Mashable profiles victims of Paris attacks in 140 characters
Newspapers have traditionally offered a tribute to the victims of mass killings; after Paris, Mashable offers a remembrance for the digital age.
Newspapers have long offered portraits of victims’ lives after mass killings. Following the 1995 Oklahoma City bombing, local paper The Oklahoman featured profiles of victims, titled “Those Who Died”. The New York Times ran “Portraits of Grief” for those slain in the September 2001 attacks.
The pieces offered a snapshot of the lives of the victims rather than the cold facts of their violent deaths.
After gunmen and suicide bombers killed 130 people in the French capital on November 13, the digital news outlet Mashable hewed to this long standing ritual, which has become part documentation of the lives that were lost and part healing for friends and family, who find in obituaries a recognition of their loved ones.
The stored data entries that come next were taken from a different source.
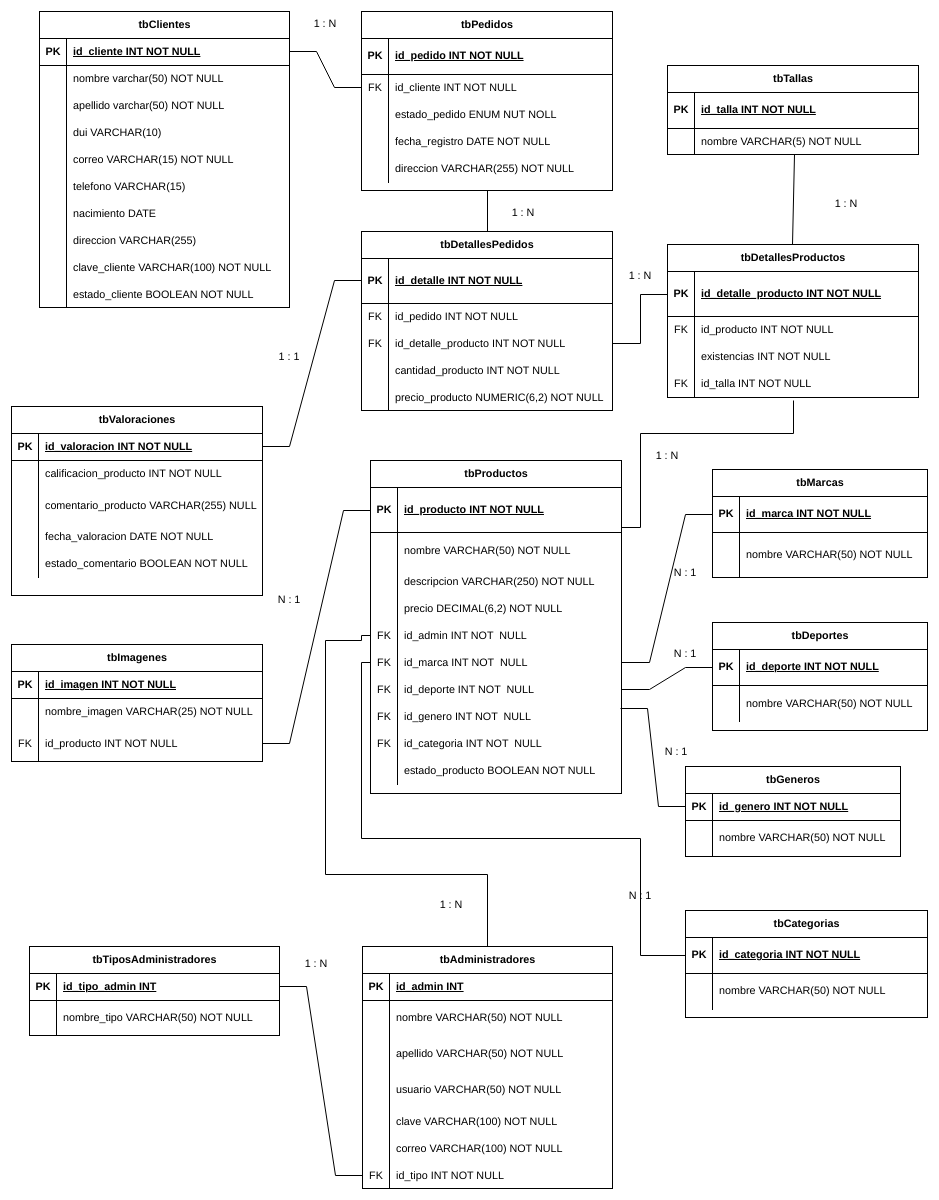
<!DOCTYPE html>
<html lang="es">
<head>
<meta charset="utf-8">
<title>Diagrama entidad relación</title>
<style>
:root { --ink: #000; --paper: #fff; --row: 27px; --type: 10.77px; }
* { box-sizing: border-box; margin: 0; padding: 0; }
html, body { width: 939px; height: 1200px; overflow: hidden; background: var(--paper); }
.diagram { position: relative; width: 939px; height: 1200px; color: var(--ink); font: var(--type)/14px "Liberation Sans", Arial, sans-serif; text-rendering: geometricPrecision; white-space: pre; }
.relations { position: absolute; left: 0; top: 0; }
.relations g { fill: none; stroke: var(--ink); stroke-width: 1; }
.cardinality { position: absolute; width: 40px; margin: -7px 0 0 -20px; text-align: center; }
.entity { position: absolute; display: flex; flex-direction: column; width: 252px; border: 1px solid var(--ink); background: var(--paper); overflow: hidden; }
.entity h2 { flex: none; height: 27px; border-bottom: 1px solid var(--ink); font-size: var(--type); line-height: 26px; text-align: center; }
.row { flex: none; display: grid; grid-template-columns: 27px 1fr; height: var(--row); }
.row > * { display: flex; align-items: center; padding-bottom: 1px; }
.row b { justify-content: center; border-right: 1px solid var(--ink); font-weight: 400; }
.row span { padding-left: 6px; }
.pk { border-bottom: 1px solid var(--ink); }
.pk b, .pk span { font-weight: 700; }
.pk span { text-decoration: underline; }
.mid { --row: 36px; }
.tall { --row: 45px; }
.pk > *, .mid > * { padding-bottom: 0; }
.raised .mid > * { padding-bottom: 2px; }
.row.pk.mid > * { padding-bottom: 1px; }
</style>
</head>
<body>
<main class="diagram">
<section class="entity" style="left:39px;top:11px;width:251px;height:297px">
<h2>tbClientes</h2>
<div class="row pk"><b>PK</b><span>id_cliente INT NOT NULL</span></div>
<div class="row"><b></b><span>nombre varchar(50) NOT NULL</span></div>
<div class="row"><b></b><span>apellido varchar(50) NOT NULL</span></div>
<div class="row"><b></b><span>dui VARCHAR(10)</span></div>
<div class="row"><b></b><span>correo VARCHAR(15) NOT NULL</span></div>
<div class="row"><b></b><span>telefono VARCHAR(15)</span></div>
<div class="row"><b></b><span>nacimiento DATE</span></div>
<div class="row"><b></b><span>direccion VARCHAR(255)</span></div>
<div class="row"><b></b><span>clave_cliente VARCHAR(100) NOT NULL</span></div>
<div class="row"><b></b><span>estado_cliente BOOLEAN NOT NULL</span></div>
</section>

<section class="entity" style="left:361px;top:11px;height:180px">
<h2>tbPedidos</h2>
<div class="row pk mid"><b>PK</b><span>id_pedido INT NOT NULL</span></div>
<div class="row"><b>FK</b><span>id_cliente INT NOT NULL</span></div>
<div class="row"><b></b><span>estado_pedido ENUM NUT NOLL</span></div>
<div class="row"><b></b><span>fecha_registro DATE NOT NULL</span></div>
<div class="row"><b></b><span>direccion VARCHAR(255) NOT NULL</span></div>
</section>

<section class="entity" style="left:667px;top:65px;height:90px">
<h2>tbTallas</h2>
<div class="row pk mid"><b>PK</b><span>id_talla INT NOT NULL</span></div>
<div class="row"><b></b><span>nombre VARCHAR(5) NOT NULL</span></div>
</section>

<section class="entity" style="left:361px;top:231px;height:180px">
<h2>tbDetallesPedidos</h2>
<div class="row pk tall"><b>PK</b><span>id_detalle INT NOT NULL</span></div>
<div class="row"><b>FK</b><span>id_pedido INT NOT NULL</span></div>
<div class="row"><b>FK</b><span>id_detalle_producto INT NOT NULL</span></div>
<div class="row"><b></b><span>cantidad_producto INT NOT NULL</span></div>
<div class="row"><b></b><span>precio_producto NUMERIC(6,2) NOT NULL</span></div>
</section>

<section class="entity" style="left:667px;top:244px;height:154px">
<h2>tbDetallesProductos</h2>
<div class="row pk tall"><b>PK</b><span>id_detalle_producto INT NOT NULL</span></div>
<div class="row"><b>FK</b><span>id_producto INT NOT NULL</span></div>
<div class="row"><b></b><span>existencias INT NOT NULL</span></div>
<div class="row"><b>FK</b><span>id_talla INT NOT NULL</span></div>
</section>

<section class="entity" style="left:11px;top:406px;height:190px">
<h2>tbValoraciones</h2>
<div class="row pk"><b>PK</b><span>id_valoracion INT NOT NULL</span></div>
<div class="row"><b></b><span>calificacion_producto INT NOT NULL</span></div>
<div class="row mid"><b></b><span>comentario_producto VARCHAR(255) NULL</span></div>
<div class="row"><b></b><span>fecha_valoracion DATE NOT NULL</span></div>
<div class="row"><b></b><span>estado_comentario BOOLEAN NOT NULL</span></div>
</section>

<section class="entity" style="left:11px;top:644px;height:118px">
<h2>tbImagenes</h2>
<div class="row pk"><b>PK</b><span>id_imagen INT NOT NULL</span></div>
<div class="row"><b></b><span>nombre_imagen VARCHAR(25) NOT NULL</span></div>
<div class="row mid"><b>FK</b><span>id_producto INT NOT NULL</span></div>
</section>

<section class="entity" style="left:370px;top:460px;height:334px">
<h2>tbProductos</h2>
<div class="row pk tall"><b>PK</b><span>id_producto INT NOT NULL</span></div>
<div class="row mid"><b></b><span>nombre VARCHAR(50) NOT NULL</span></div>
<div class="row"><b></b><span>descripcion VARCHAR(250) NOT NULL</span></div>
<div class="row"><b></b><span>precio DECIMAL(6,2) NOT NULL</span></div>
<div class="row"><b>FK</b><span>id_admin INT NOT  NULL</span></div>
<div class="row"><b>FK</b><span>id_marca INT NOT  NULL</span></div>
<div class="row"><b>FK</b><span>id_deporte INT NOT  NULL</span></div>
<div class="row"><b>FK</b><span>id_genero INT NOT  NULL</span></div>
<div class="row"><b>FK</b><span>id_categoria INT NOT  NULL</span></div>
<div class="row"><b></b><span>estado_producto BOOLEAN NOT NULL</span></div>
</section>

<section class="entity" style="left:712px;top:469px;width:216px;height:109px">
<h2>tbMarcas</h2>
<div class="row pk mid"><b>PK</b><span>id_marca INT NOT NULL</span></div>
<div class="row tall"><b></b><span>nombre VARCHAR(50) NOT NULL</span></div>
</section>

<section class="entity" style="left:712px;top:622px;width:216px;height:109px">
<h2>tbDeportes</h2>
<div class="row pk mid"><b>PK</b><span>id_deporte INT NOT NULL</span></div>
<div class="row mid"><b></b><span>nombre VARCHAR(50) NOT NULL</span></div>
</section>

<section class="entity raised" style="left:685px;top:766px;width:216px;height:91px">
<h2>tbGeneros</h2>
<div class="row pk"><b>PK</b><span>id_genero INT NOT NULL</span></div>
<div class="row mid"><b></b><span>nombre VARCHAR(50) NOT NULL</span></div>
</section>

<section class="entity raised" style="left:685px;top:910px;width:243px;height:108px">
<h2>tbCategorias</h2>
<div class="row pk mid"><b>PK</b><span>id_categoria INT NOT NULL</span></div>
<div class="row mid"><b></b><span>nombre VARCHAR(50) NOT NULL</span></div>
</section>

<section class="entity raised" style="left:29px;top:946px;width:251px;height:90px">
<h2>tbTiposAdministradores</h2>
<div class="row pk"><b>PK</b><span>id_tipo_admin INT</span></div>
<div class="row mid"><b></b><span>nombre_tipo VARCHAR(50) NOT NULL</span></div>
</section>

<section class="entity raised" style="left:362px;top:946px;width:251px;height:243px">
<h2>tbAdministradores</h2>
<div class="row pk"><b>PK</b><span>id_admin INT</span></div>
<div class="row mid"><b></b><span>nombre VARCHAR(50) NOT NULL</span></div>
<div class="row mid"><b></b><span>apellido VARCHAR(50) NOT NULL</span></div>
<div class="row mid"><b></b><span>usuario VARCHAR(50) NOT NULL</span></div>
<div class="row"><b></b><span>clave VARCHAR(100) NOT NULL</span></div>
<div class="row"><b></b><span>correo VARCHAR(100) NOT NULL</span></div>
<div class="row"><b>FK</b><span>id_tipo INT NOT NULL</span></div>
</section>

<svg class="relations" width="939" height="1200" viewBox="0 0 939 1200" aria-hidden="true">
<g transform="translate(.5 .5)">
<polyline points="289,51 316,51 334,87 361,87"/>
<polyline points="487,190 487,231"/>
<polyline points="794,154 792,244"/>
<polyline points="612,343 640,343 640,294 667,294"/>
<polyline points="262,446 289,446 334,280 361,280"/>
<polyline points="793,400 793,433 640,433 640,527 621,527"/>
<polyline points="262,743 289,743 343,510 370,510"/>
<polyline points="621,662 649,662 685,514 712,514"/>
<polyline points="621,689 649,689 685,667 712,667"/>
<polyline points="620,708 647,708 658,806 685,806"/>
<polyline points="370,662 361,662 361,838 640,838 640,955 685,955"/>
<polyline points="370,635 361,635 361,640 325,640 325,874 487,874 487,946"/>
<polyline points="279,986 306,986 335,1175 362,1175"/>
</g>
</svg>

<p class="cardinality" style="left:325px;top:24px">1 : N</p>
<p class="cardinality" style="left:523px;top:213px">1 : N</p>
<p class="cardinality" style="left:846px;top:204px">1 : N</p>
<p class="cardinality" style="left:640px;top:276px">1 : N</p>
<p class="cardinality" style="left:289px;top:357px">1 : 1</p>
<p class="cardinality" style="left:667px;top:456px">1 : N</p>
<p class="cardinality" style="left:289px;top:600px">N : 1</p>
<p class="cardinality" style="left:685px;top:573px">N : 1</p>
<p class="cardinality" style="left:685px;top:654px">N : 1</p>
<p class="cardinality" style="left:676px;top:752px">N : 1</p>
<p class="cardinality" style="left:640px;top:896px">N : 1</p>
<p class="cardinality" style="left:451px;top:905px">1 : N</p>
<p class="cardinality" style="left:316px;top:964px">1 : N</p>
</main>
</body>
</html>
Mashable filed the portraits - using a grand total of 140 characters each.
On Monday, the site launched a Twitter account named “En mémoire”, French for “In memory”, along with the handle @ParisVictims. The account sought to capture each victim of the attacks in 140 characters – the maximum size of a message on Twitter. Each tweet includes basic identifying details – name, age, country – and a quote or line about the person.
‘The human dimension’
“I want to find ways to share our information more widely,” Jim Roberts, executive editor and chief content officer of Mashable, told FRANCE 24 by phone. “I don’t want to lose sight of the human dimension.”
Twitter, he said, offered a solution.
It was Brian Ries, an editor at Mashable, who thought of the idea, Roberts recalled.
“Brian said ‘Why don’t we use Twitter? Why don’t we create a special account?’,” Roberts recounted. So they struck up a plan. “It felt like 15 minutes later,” Roberts said.
Roberts acknowledged that a platform such as Twitter can’t detail the contours of a human life, but he underscored that the message, especially the photo that accompanies each victim’s details, is powerful.
On Thursday, the Twitter account had 106 tweets and more than 50,000 followers.
“I think the key to this, the effectiveness of this project, is its simplicity,” Roberts said. That doesn’t mean that it was easy. Roberts said one of the biggest challenges was to report and research the victims from New York City.
The response, however, has been “overwhelmingly positive”, said Roberts. “People have seen in it the respect we’ve attempted to put into it.”